> **Work required**
From the data below, tally each line that has "thin" in it, then give that tally without comment.

Stored data entries:
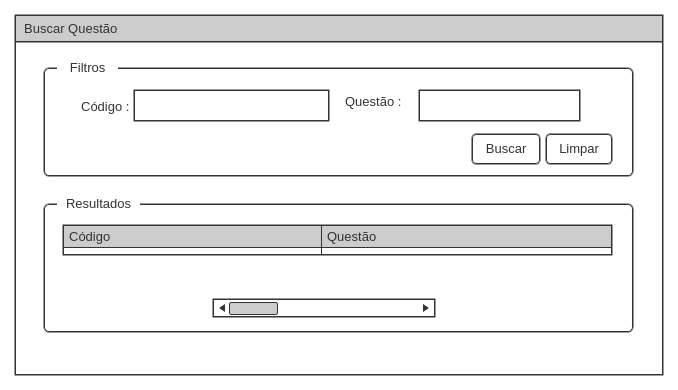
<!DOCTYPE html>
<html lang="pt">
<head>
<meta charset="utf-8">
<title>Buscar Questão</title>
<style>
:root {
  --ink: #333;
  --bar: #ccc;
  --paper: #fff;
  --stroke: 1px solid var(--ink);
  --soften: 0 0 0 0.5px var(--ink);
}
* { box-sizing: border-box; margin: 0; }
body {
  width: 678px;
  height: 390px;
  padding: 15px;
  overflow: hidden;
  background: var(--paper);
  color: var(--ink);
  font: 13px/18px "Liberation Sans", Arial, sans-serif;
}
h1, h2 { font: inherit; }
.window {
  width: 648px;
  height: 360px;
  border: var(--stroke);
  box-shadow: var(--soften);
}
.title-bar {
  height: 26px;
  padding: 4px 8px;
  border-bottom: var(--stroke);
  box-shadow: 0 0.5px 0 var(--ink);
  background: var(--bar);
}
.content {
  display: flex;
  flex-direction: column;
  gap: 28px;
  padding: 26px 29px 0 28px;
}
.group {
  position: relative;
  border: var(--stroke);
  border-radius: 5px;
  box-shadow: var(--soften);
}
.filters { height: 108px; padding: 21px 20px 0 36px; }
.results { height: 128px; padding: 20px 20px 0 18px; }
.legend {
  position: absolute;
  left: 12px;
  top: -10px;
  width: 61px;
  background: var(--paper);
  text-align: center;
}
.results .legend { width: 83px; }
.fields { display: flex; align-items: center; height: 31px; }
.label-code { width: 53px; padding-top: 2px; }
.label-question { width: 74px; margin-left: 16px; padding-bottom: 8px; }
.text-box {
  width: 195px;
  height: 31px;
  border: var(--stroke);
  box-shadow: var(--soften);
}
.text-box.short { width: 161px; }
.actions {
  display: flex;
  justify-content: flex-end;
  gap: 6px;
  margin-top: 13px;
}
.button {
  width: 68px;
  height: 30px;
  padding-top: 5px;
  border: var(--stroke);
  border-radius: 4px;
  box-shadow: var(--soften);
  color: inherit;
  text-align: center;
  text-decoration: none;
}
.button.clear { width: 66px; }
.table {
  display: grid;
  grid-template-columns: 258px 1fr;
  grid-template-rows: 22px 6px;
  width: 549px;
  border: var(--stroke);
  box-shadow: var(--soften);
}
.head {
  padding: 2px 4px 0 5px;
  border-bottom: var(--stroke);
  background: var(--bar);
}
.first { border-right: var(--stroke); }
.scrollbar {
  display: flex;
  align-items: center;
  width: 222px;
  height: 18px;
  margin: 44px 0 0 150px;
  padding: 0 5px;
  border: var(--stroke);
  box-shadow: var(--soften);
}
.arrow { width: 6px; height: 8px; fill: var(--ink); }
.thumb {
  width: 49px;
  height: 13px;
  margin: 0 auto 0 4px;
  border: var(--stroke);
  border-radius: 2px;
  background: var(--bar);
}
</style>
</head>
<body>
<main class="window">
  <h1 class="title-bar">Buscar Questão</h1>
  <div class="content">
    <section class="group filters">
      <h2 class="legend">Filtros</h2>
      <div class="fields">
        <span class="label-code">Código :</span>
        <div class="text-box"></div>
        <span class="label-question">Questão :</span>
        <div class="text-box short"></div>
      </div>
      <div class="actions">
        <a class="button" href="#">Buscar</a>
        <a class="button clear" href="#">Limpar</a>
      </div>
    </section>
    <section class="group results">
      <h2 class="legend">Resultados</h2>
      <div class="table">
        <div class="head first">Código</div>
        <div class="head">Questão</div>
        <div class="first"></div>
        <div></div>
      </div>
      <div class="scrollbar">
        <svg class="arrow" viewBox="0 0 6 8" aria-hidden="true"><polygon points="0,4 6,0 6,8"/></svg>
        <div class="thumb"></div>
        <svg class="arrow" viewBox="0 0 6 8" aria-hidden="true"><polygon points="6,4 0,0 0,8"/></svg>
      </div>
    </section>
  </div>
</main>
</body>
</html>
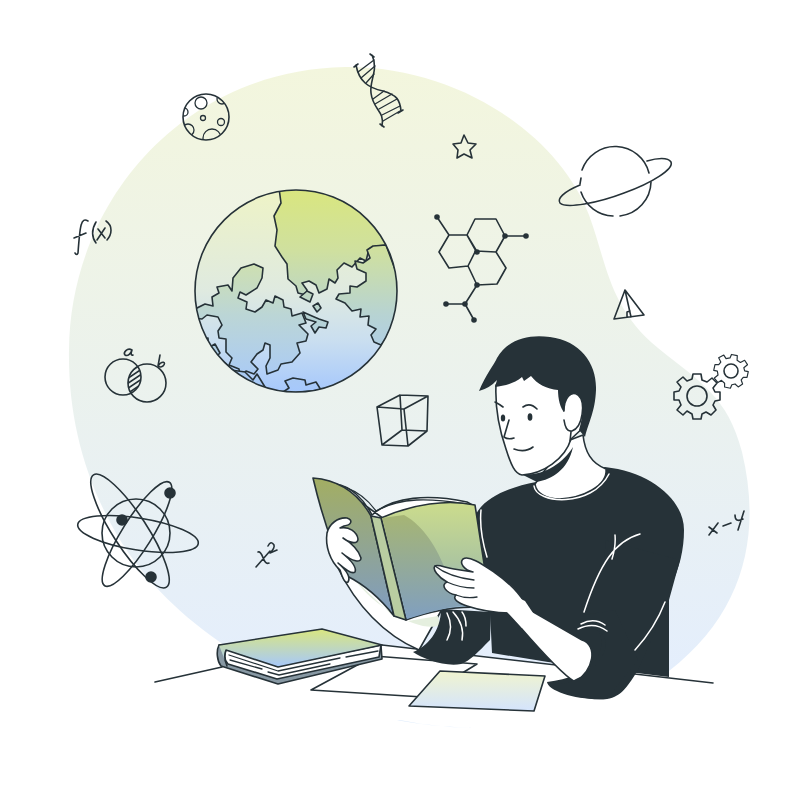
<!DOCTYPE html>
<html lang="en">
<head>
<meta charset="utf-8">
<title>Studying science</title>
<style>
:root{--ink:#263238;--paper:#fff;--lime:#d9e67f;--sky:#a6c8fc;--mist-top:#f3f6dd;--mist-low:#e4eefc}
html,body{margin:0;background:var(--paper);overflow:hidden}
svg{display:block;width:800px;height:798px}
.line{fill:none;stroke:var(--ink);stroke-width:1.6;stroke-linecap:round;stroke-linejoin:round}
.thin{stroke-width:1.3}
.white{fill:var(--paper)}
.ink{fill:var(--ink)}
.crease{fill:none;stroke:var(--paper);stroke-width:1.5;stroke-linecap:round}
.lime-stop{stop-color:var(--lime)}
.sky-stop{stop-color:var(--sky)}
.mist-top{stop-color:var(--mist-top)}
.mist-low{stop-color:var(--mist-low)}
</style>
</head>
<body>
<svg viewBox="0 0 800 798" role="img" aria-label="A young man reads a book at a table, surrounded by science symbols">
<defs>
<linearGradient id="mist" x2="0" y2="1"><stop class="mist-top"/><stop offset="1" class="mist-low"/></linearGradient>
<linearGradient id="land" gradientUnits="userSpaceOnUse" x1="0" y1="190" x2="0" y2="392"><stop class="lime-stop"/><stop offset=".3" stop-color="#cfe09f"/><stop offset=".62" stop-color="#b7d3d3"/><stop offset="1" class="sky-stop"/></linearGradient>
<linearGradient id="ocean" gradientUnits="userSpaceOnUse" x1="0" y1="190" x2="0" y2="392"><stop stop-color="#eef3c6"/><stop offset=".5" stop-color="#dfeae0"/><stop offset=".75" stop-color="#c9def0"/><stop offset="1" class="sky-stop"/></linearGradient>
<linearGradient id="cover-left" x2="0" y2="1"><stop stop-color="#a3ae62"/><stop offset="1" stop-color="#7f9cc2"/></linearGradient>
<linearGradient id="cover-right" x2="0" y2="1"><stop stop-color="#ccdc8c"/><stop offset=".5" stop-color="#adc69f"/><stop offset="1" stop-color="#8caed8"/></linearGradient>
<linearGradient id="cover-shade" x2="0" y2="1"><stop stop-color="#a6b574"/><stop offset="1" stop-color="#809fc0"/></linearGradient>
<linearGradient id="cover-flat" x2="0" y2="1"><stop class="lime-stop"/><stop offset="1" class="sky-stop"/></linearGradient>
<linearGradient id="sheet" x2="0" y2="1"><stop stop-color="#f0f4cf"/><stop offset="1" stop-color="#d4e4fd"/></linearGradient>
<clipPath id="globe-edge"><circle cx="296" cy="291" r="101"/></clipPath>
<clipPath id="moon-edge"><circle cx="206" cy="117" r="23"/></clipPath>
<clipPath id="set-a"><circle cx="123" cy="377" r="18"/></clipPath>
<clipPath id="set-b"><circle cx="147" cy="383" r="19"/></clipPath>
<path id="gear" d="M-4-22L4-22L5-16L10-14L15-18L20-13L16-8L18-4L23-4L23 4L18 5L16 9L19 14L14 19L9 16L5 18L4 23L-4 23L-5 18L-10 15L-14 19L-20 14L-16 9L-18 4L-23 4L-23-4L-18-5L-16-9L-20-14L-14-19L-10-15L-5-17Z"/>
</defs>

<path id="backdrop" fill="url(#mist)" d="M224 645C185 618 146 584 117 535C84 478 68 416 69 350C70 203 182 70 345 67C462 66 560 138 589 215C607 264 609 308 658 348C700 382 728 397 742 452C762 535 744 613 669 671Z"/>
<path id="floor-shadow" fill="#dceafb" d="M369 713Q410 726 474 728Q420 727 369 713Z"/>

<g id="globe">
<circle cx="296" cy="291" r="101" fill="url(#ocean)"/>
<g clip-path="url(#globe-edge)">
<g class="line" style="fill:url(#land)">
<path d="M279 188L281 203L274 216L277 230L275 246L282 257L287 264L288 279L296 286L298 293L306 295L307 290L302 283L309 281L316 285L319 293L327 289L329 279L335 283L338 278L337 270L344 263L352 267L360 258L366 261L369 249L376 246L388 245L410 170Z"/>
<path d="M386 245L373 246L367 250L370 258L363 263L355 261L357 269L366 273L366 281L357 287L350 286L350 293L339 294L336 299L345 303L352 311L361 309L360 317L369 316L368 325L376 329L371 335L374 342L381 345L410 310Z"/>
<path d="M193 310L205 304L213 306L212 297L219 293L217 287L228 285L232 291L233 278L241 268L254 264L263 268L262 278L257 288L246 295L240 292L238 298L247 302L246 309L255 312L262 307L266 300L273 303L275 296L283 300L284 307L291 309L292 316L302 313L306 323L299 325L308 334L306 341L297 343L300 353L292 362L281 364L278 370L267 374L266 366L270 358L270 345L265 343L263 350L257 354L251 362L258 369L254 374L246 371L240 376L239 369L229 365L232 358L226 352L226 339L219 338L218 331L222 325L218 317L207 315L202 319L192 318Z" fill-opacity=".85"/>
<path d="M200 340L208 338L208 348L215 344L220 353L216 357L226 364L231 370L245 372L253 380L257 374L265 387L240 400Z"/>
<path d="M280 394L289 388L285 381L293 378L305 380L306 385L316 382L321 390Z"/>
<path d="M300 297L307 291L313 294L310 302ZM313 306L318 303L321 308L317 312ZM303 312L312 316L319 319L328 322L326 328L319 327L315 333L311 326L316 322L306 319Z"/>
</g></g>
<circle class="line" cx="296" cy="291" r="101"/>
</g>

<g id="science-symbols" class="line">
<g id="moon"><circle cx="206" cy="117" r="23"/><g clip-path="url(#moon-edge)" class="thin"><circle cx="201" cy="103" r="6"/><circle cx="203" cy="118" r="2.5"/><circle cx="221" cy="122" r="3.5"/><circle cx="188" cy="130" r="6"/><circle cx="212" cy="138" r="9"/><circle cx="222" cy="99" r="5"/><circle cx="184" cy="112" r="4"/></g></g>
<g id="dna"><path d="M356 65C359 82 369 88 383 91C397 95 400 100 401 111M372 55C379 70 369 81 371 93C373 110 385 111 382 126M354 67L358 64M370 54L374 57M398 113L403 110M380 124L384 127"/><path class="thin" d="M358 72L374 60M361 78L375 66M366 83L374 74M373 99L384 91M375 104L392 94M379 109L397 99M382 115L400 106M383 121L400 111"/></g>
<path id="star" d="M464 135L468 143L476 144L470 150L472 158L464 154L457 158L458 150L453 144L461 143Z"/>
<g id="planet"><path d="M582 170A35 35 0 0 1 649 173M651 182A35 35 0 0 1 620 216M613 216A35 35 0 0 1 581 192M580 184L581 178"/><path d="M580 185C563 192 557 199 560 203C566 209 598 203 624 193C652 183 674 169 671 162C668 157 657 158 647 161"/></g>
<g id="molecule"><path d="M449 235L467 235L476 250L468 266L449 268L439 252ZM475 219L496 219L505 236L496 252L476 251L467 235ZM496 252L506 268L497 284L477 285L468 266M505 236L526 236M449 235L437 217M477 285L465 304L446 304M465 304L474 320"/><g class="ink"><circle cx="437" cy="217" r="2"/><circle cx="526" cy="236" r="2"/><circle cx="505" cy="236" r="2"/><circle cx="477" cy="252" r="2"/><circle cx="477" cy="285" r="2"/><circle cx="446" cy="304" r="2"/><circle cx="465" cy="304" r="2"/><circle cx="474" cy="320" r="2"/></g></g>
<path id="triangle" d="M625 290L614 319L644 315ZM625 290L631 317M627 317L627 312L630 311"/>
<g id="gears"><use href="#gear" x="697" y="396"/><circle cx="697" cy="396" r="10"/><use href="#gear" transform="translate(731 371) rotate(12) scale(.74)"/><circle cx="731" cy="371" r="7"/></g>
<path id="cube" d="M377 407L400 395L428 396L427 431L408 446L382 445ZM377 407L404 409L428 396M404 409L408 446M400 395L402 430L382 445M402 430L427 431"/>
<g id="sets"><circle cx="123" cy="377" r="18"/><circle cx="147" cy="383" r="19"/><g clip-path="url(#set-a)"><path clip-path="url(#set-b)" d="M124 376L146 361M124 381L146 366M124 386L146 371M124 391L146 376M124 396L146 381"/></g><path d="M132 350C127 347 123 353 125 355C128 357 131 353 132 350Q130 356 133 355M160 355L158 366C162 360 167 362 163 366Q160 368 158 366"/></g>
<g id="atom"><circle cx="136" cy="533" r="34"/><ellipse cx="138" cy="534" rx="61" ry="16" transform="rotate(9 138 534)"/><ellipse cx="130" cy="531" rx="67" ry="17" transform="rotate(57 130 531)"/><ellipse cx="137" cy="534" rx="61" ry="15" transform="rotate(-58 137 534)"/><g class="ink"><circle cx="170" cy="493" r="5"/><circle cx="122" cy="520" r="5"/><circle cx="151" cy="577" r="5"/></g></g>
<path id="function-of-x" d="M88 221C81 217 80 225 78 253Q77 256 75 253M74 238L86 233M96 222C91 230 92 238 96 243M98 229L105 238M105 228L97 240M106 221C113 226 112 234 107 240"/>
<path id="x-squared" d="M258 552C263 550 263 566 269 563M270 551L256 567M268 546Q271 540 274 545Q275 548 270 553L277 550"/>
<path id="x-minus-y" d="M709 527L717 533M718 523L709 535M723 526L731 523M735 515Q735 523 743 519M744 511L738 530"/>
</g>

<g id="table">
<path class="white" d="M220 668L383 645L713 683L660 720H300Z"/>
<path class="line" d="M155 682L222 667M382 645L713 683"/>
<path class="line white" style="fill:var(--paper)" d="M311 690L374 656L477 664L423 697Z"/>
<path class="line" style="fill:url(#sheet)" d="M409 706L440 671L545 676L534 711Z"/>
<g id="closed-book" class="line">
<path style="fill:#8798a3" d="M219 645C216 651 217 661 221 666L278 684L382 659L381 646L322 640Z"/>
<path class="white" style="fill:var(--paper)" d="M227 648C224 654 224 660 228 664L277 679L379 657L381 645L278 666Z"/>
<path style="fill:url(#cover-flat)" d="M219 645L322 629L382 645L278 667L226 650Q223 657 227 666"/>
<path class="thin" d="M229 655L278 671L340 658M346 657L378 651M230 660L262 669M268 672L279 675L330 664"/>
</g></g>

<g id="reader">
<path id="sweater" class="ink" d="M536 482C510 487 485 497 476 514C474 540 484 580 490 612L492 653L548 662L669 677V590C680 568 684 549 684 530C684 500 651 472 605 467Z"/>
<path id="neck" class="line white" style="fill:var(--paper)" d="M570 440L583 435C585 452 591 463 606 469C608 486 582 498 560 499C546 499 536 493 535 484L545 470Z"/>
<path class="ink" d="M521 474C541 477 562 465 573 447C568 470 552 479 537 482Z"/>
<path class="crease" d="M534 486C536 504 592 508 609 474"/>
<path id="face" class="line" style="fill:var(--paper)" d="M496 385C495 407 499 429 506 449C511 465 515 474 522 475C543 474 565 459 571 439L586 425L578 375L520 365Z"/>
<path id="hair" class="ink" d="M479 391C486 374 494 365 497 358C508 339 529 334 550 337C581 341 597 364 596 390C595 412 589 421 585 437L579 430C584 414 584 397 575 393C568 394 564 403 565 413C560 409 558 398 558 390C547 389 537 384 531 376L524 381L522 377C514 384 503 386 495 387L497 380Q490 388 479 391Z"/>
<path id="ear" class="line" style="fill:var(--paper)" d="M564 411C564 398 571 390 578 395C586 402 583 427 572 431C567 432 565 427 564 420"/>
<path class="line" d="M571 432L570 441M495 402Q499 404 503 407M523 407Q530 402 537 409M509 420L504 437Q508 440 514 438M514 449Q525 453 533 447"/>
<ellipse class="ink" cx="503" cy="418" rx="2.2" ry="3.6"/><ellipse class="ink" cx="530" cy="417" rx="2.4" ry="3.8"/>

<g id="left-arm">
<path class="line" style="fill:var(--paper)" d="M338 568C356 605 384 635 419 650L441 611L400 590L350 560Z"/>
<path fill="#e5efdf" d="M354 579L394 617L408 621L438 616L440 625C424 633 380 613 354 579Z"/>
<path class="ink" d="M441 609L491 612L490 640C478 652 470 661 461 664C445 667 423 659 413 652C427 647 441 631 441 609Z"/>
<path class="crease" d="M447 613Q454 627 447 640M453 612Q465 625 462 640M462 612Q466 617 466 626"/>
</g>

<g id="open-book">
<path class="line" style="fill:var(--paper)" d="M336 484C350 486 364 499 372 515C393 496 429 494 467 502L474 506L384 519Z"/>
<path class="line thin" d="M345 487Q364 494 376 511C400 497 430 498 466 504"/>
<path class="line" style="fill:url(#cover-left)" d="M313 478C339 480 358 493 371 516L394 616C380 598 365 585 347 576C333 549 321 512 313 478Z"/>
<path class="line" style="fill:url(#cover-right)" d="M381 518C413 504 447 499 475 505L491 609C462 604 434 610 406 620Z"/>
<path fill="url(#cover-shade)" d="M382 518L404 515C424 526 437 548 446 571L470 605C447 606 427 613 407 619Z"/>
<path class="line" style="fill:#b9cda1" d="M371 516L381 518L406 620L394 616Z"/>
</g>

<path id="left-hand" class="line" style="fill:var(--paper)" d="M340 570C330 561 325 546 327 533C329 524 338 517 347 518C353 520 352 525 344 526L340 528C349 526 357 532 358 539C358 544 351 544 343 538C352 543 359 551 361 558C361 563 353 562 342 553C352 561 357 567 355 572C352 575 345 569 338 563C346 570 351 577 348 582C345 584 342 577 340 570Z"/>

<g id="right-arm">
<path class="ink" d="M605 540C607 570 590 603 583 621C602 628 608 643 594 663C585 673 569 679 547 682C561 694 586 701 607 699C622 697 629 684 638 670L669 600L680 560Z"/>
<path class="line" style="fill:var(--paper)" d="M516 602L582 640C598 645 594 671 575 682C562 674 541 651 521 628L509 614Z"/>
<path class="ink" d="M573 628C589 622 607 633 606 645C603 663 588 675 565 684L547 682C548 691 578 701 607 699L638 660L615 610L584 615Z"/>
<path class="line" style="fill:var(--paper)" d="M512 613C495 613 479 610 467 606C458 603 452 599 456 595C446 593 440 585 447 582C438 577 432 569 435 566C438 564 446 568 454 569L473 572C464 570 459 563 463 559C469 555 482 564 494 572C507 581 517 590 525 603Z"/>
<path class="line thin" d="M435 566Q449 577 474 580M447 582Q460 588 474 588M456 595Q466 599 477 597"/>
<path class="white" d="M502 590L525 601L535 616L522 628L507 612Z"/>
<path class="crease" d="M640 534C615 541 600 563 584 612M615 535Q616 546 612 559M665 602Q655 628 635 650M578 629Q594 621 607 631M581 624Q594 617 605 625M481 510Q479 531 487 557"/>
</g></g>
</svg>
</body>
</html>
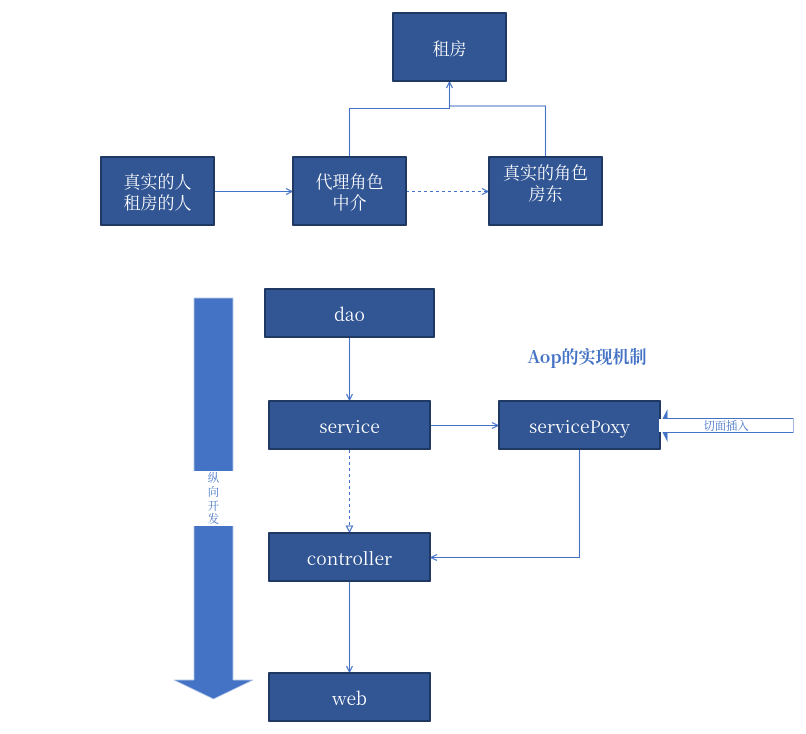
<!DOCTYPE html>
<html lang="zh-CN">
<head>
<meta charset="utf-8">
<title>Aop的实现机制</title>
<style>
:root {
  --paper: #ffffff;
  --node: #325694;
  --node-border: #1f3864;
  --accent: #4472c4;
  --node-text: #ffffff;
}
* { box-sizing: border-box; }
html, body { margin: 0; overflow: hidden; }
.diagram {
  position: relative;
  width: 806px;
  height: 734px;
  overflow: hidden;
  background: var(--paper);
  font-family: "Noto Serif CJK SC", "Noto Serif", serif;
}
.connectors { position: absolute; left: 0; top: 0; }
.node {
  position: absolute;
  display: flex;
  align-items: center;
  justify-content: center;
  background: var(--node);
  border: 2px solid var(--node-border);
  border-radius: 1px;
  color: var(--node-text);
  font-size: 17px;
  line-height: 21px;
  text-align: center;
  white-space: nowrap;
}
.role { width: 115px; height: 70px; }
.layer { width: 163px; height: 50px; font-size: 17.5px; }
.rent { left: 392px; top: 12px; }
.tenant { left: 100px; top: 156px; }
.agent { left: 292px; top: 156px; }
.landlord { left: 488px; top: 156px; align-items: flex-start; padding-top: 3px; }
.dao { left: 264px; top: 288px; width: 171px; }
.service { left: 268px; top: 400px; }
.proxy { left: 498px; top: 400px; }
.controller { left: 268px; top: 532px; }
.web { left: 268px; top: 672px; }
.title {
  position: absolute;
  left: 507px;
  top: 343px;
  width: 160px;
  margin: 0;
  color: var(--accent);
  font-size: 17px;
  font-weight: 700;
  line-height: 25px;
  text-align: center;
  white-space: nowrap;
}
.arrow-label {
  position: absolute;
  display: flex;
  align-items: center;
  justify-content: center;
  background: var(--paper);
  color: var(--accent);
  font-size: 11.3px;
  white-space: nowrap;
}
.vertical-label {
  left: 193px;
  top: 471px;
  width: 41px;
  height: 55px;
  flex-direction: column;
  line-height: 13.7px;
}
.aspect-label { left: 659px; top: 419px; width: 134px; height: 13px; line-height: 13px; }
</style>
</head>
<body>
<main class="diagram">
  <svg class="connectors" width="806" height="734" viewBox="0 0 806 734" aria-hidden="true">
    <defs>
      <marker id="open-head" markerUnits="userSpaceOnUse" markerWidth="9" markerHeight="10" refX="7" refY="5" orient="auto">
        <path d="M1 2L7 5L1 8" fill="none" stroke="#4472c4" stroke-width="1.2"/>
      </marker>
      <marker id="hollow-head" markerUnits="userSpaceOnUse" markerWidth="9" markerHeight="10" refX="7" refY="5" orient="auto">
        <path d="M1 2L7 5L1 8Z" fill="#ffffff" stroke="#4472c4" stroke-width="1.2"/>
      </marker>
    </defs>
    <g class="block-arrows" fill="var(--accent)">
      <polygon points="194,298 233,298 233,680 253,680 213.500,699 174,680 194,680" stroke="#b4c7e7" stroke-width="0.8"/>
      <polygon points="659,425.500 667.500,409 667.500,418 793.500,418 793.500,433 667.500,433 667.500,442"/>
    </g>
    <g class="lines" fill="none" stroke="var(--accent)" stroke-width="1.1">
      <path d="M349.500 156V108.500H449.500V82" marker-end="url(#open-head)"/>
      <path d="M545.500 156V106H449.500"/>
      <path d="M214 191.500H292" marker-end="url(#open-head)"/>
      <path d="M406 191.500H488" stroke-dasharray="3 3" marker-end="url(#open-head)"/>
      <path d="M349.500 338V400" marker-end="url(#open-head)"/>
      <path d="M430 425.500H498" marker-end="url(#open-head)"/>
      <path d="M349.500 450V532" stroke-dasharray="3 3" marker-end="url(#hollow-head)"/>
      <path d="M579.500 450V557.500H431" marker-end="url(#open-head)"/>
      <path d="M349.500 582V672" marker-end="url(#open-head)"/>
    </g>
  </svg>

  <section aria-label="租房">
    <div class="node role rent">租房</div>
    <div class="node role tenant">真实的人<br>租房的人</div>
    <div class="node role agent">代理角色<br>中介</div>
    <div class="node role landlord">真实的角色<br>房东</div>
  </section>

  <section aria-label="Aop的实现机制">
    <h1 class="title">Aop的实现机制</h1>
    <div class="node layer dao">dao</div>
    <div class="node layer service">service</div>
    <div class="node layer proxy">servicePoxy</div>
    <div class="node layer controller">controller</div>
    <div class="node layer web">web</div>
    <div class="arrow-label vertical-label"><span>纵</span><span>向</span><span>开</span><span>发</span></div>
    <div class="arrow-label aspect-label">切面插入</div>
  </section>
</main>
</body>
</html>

> **Output for this exercise**
6